I was glad to turn the calendar page to November a couple of weeks ago. In a personal and global way, October was a little overwhelming, and frankly, I was ready to move on and think about life’s next steps. Then came the elections, which helped to clarify, in some way, our near-term local and national future. But honestly, after Hurricane Sandy, I’ve been more than a tad bit anxious about global climate change, and the elections didn’t quell my anxiety by making our climate future more transparent.
Although Vermont was spared the devastation wrought elsewhere by Hurricane Sandy, many of our east coast friends and families were not. And it once again became so obvious how unprepared we are for the future that appears to be before us. My thoughts, as one might expect, have partly been on what this will mean for the future of agriculture in Vermont.
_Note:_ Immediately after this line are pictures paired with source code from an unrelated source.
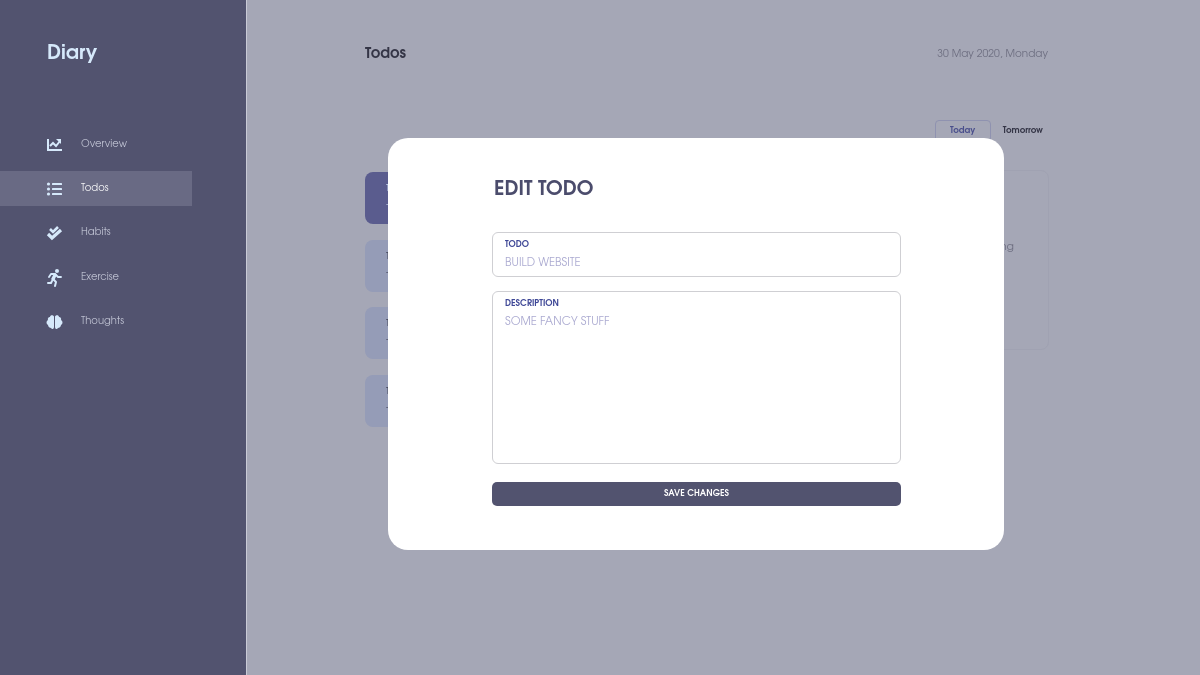
<!DOCTYPE html>
<html lang="en">
<head>
<meta charset="utf-8">
<title>Diary – Edit todo</title>
<style>
:root {
  --sidebar: #52536f;
  --sidebar-active: #696a84;
  --sidebar-edge: #c9cad6;
  --sidebar-text: #c2c5d5;
  --ice: #d6e9fb;
  --backdrop: #a5a7b6;
  --ink: #343546;
  --muted: #6d6e80;
  --accent: #4a4f8c;
  --card: #959cb7;
  --card-active: #5a5c8e;
  --card-line: #a0a2b2;
  --heading: #4b4c6c;
  --label: #3e4796;
  --value: #aaa9d0;
  --field-line: #cfcfd3;
  --white: #fff;
}
* { box-sizing: border-box; margin: 0; padding: 0; }
body {
  width: 1200px; height: 675px; overflow: hidden;
  font-family: "TeX Gyre Adventor", "Century Gothic", sans-serif;
  background: var(--backdrop);
}
a { color: inherit; text-decoration: none; }
ul { list-style: none; }
.app { position: relative; display: flex; width: 1200px; height: 675px; overflow: hidden; }

.sidebar {
  flex: none; width: 247px; padding-top: 39px;
  background: var(--sidebar); border-right: 1px solid var(--sidebar-edge);
}
.brand { padding-left: 47px; font-size: 20px; line-height: 30px; color: var(--ice); }
.menu { display: flex; flex-direction: column; gap: 9px; margin-top: 58px; }
.menu a {
  display: flex; align-items: center; gap: 18px;
  width: 192px; height: 35px; padding-left: 46px;
  font-size: 10px; color: var(--sidebar-text);
}
.menu .active { background: var(--sidebar-active); color: var(--white); }
.menu .exercise { margin-top: 1px; }
.menu svg { flex: none; width: 17px; height: 20px; color: var(--ice); }

.page { flex: 1; padding: 39px 151px 0 118px; }
.page-header { display: flex; justify-content: space-between; line-height: 30px; }
.page-header h1 { font-size: 14.8px; color: var(--ink); }
.page-header time { font-size: 10.4px; color: var(--muted); margin-right: 1px; }
.tabs {
  display: flex; justify-content: flex-end; gap: 12px; margin-top: 51px; padding-right: 6px;
  font-size: 8.7px; font-weight: 700; line-height: 20px; color: var(--ink);
}
.tabs a { padding: 1px 0; }
.tabs .selected {
  width: 56px; padding: 0; text-align: center; color: var(--accent);
  border: 1px solid #8f92b0; border-radius: 4px;
}
.board { display: flex; justify-content: space-between; margin-top: 28px; }
.todo-list { display: grid; grid-auto-rows: 52px; gap: 15.6px; width: 320px; padding-top: 2px; }
.todo-list li {
  padding: 9px 21px; border-radius: 8px; background: var(--card);
  font-size: 9px; line-height: 16px; color: var(--ink);
}
.todo-list .current { background: var(--card-active); color: var(--ice); }
.detail {
  width: 320px; height: 180px; padding: 67px 34px 0 0; text-align: right;
  border: 1px solid var(--card-line); border-radius: 8px;
  font-size: 11px; line-height: 18px; color: var(--muted);
}

.modal {
  position: absolute; left: 388px; top: 138px; width: 616px; height: 412px;
  display: flex; flex-direction: column; padding: 37px 103px 0 104px;
  background: var(--white); border-radius: 20px;
}
.modal h2 { padding-left: 2px; font-size: 20px; line-height: 30px; color: var(--heading); }
.field { padding: 3px 12px; border: 1px solid var(--field-line); border-radius: 6px; }
.field dt { font-size: 8.7px; font-weight: 700; line-height: 18px; color: var(--label); }
.field dd { font-size: 11.3px; line-height: 18px; color: var(--value); }
.field.title { height: 45px; margin-top: 27px; }
.field.description { height: 173px; margin-top: 14px; }
.save {
  display: block; height: 24px; margin-top: 18px; border-radius: 5px;
  background: var(--sidebar); color: var(--white); text-align: center;
  font-size: 8.7px; font-weight: 700; line-height: 24px;
}
</style>
</head>
<body>
<div class="app">
  <aside class="sidebar">
    <p class="brand"><strong>Diary</strong></p>
    <nav class="menu">
      <a href="#">
        <svg viewBox="0 0 17 20" fill="none" stroke="currentColor" stroke-width="2" aria-hidden="true">
          <path d="M2 4V15H16"/><path d="M4 11L7 8L10 11L14 6"/><path d="M10 4H15V9Z" fill="currentColor" stroke="none"/>
        </svg>Overview</a>
      <a class="active" href="#">
        <svg viewBox="0 0 17 20" fill="currentColor" aria-hidden="true">
          <circle cx="2.5" cy="5" r="1.6"/><circle cx="2.5" cy="10" r="1.6"/><circle cx="2.5" cy="15" r="1.6"/>
          <rect x="6" y="4" width="10" height="2" rx="0.5"/><rect x="6" y="9" width="10" height="2" rx="0.5"/><rect x="6" y="14" width="10" height="2" rx="0.5"/>
        </svg>Todos</a>
      <a href="#">
        <svg viewBox="0 0 17 20" fill="none" stroke="currentColor" aria-hidden="true">
          <path d="M4 6L7 9L12 4" stroke-width="2.6"/><path d="M2 11L6 15L15 7" stroke-width="3.2"/>
        </svg>Habits</a>
      <a class="exercise" href="#">
        <svg viewBox="0 0 17 20" fill="none" stroke="currentColor" stroke-linecap="round" stroke-linejoin="round" aria-hidden="true">
          <circle cx="11" cy="3" r="2" fill="currentColor" stroke="none"/>
          <path d="M3 9L5 6L9 6L12 9H15" stroke-width="1.9"/>
          <path d="M9 7L7 11" stroke-width="3.4"/>
          <path d="M7 11L10 14L9 18M6 13L5 15H2" stroke-width="2"/>
        </svg>Exercise</a>
      <a href="#">
        <svg viewBox="0 0 17 20" fill="currentColor" aria-hidden="true">
          <path id="brain-half" d="M8 4.500C7 2.500 4 3 4 5C2 5 1.500 7 2 8C0 9 0 12 2 13C2 15 4 16 5 16C6 18 8 17 8 15Z"/>
          <use href="#brain-half" transform="translate(17 0) scale(-1 1)"/>
        </svg>Thoughts</a>
    </nav>
  </aside>

  <main class="page">
    <header class="page-header">
      <h1>Todos</h1>
      <time datetime="2020-05-30">30 May 2020, Monday</time>
    </header>
    <nav class="tabs">
      <a class="selected" href="#">Today</a>
      <a href="#">Tomorrow</a>
    </nav>
    <section class="board">
      <ul class="todo-list">
        <li class="current">Todo<br>-</li>
        <li>Todo<br>-</li>
        <li>Todo<br>-</li>
        <li>Todo<br>-</li>
      </ul>
      <article class="detail">something</article>
    </section>
  </main>

  <section class="modal" role="dialog" aria-labelledby="modal-title">
    <h2 id="modal-title">EDIT TODO</h2>
    <dl class="field title">
      <dt>TODO</dt>
      <dd>BUILD WEBSITE</dd>
    </dl>
    <dl class="field description">
      <dt>DESCRIPTION</dt>
      <dd>SOME FANCY STUFF</dd>
    </dl>
    <a class="save" href="#">SAVE CHANGES</a>
  </section>
</div>
</body>
</html>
Yesterday I attended a workshop on regional climate change scenario development. It couldn’t have come at a more perfect time given my immediate orientation. The scenarios approach was designed to help us understand the possible or anticipated impacts of climate change, and then lead to a consideration of strategies to improve our resiliency. I learned a lot, thank goodness, and went home with many ideas to ponder.
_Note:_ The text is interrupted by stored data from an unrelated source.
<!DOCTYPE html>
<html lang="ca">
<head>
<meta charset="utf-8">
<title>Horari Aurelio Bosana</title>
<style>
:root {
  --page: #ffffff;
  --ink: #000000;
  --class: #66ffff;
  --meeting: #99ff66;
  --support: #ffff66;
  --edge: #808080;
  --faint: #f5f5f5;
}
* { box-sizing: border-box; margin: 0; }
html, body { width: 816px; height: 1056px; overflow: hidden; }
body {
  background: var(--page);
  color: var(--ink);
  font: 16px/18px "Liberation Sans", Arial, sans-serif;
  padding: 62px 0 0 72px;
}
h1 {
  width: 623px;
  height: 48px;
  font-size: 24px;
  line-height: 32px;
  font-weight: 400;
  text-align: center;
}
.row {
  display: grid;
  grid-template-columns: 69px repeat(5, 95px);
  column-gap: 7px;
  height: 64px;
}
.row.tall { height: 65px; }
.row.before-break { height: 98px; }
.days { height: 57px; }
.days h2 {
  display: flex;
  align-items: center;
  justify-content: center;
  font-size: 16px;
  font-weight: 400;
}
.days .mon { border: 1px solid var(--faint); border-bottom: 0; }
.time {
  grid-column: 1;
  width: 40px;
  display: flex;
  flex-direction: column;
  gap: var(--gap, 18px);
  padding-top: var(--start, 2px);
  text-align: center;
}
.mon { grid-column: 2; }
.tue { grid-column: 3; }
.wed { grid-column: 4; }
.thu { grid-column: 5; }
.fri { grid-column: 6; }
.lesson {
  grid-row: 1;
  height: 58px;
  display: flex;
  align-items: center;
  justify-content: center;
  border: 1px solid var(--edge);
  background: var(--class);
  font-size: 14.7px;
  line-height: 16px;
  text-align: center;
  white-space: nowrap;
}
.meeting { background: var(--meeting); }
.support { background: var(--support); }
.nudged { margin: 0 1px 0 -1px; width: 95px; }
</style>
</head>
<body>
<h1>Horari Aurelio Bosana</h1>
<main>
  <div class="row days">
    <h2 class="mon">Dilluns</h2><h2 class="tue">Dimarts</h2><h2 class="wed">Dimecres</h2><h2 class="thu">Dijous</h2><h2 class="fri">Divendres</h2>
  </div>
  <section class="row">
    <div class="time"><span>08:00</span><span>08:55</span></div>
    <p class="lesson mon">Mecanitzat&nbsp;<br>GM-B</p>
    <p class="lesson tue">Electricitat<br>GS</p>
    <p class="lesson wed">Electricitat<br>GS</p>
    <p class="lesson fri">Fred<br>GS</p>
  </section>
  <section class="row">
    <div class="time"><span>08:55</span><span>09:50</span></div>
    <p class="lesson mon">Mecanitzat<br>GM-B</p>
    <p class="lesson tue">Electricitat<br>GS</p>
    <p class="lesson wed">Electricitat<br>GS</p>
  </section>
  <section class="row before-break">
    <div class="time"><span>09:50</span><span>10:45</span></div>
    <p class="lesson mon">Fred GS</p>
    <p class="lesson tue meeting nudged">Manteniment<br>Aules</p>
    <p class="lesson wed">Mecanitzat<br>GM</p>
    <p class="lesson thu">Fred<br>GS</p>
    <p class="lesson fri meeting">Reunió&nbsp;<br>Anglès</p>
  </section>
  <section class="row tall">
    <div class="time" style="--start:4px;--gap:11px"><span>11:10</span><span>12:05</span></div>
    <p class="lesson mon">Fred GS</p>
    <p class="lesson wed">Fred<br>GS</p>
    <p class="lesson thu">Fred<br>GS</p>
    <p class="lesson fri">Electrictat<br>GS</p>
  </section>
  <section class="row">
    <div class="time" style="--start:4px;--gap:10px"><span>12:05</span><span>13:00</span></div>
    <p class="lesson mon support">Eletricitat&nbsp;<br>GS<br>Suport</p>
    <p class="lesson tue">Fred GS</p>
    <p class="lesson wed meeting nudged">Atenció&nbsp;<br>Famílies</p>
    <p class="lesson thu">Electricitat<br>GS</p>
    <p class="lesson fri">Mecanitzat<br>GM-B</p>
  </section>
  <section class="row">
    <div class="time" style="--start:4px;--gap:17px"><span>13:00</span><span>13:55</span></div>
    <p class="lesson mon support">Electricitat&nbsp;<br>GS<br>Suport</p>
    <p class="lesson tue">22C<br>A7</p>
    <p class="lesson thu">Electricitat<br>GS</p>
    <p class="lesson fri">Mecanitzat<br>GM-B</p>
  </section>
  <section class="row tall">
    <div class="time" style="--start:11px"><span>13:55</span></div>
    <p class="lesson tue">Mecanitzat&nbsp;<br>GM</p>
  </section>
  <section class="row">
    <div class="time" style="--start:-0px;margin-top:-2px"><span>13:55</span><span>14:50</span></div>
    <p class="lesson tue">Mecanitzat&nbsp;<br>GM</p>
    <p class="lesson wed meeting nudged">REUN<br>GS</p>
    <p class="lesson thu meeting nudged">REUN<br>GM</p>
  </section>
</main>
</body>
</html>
First and foremost, the main take home message was that Vermont’s agriculture future is unlikely to be business as usual. We are expected to have wetter and warmer winters and hotter and drier summers, all of which adds up to a longer growing season with different water patterns than we are used to. The implications of these changes are many. Farmers will need to think more about irrigation and drainage, keeping animals cool, new pests and diseases, new crops and different crop varieties, changing energy needs, new business plans, and just about everything you can think of that relates to farming systems. Some of our greatest vulnerabilities are likely to be cold-weather crops, maple sugaring, and the dairy industry.
Though I found the implications for Vermont’s farms overwhelming, the day left me especially sure of our decision to hire a Farming and Climate Change Coordinator at the Center for Sustainable Agriculture. The person hired in this position will focus on working collaboratively with farmers to develop and implement applied research and outreach projects to help farmers adjust to what is coming. Stay tuned for more information!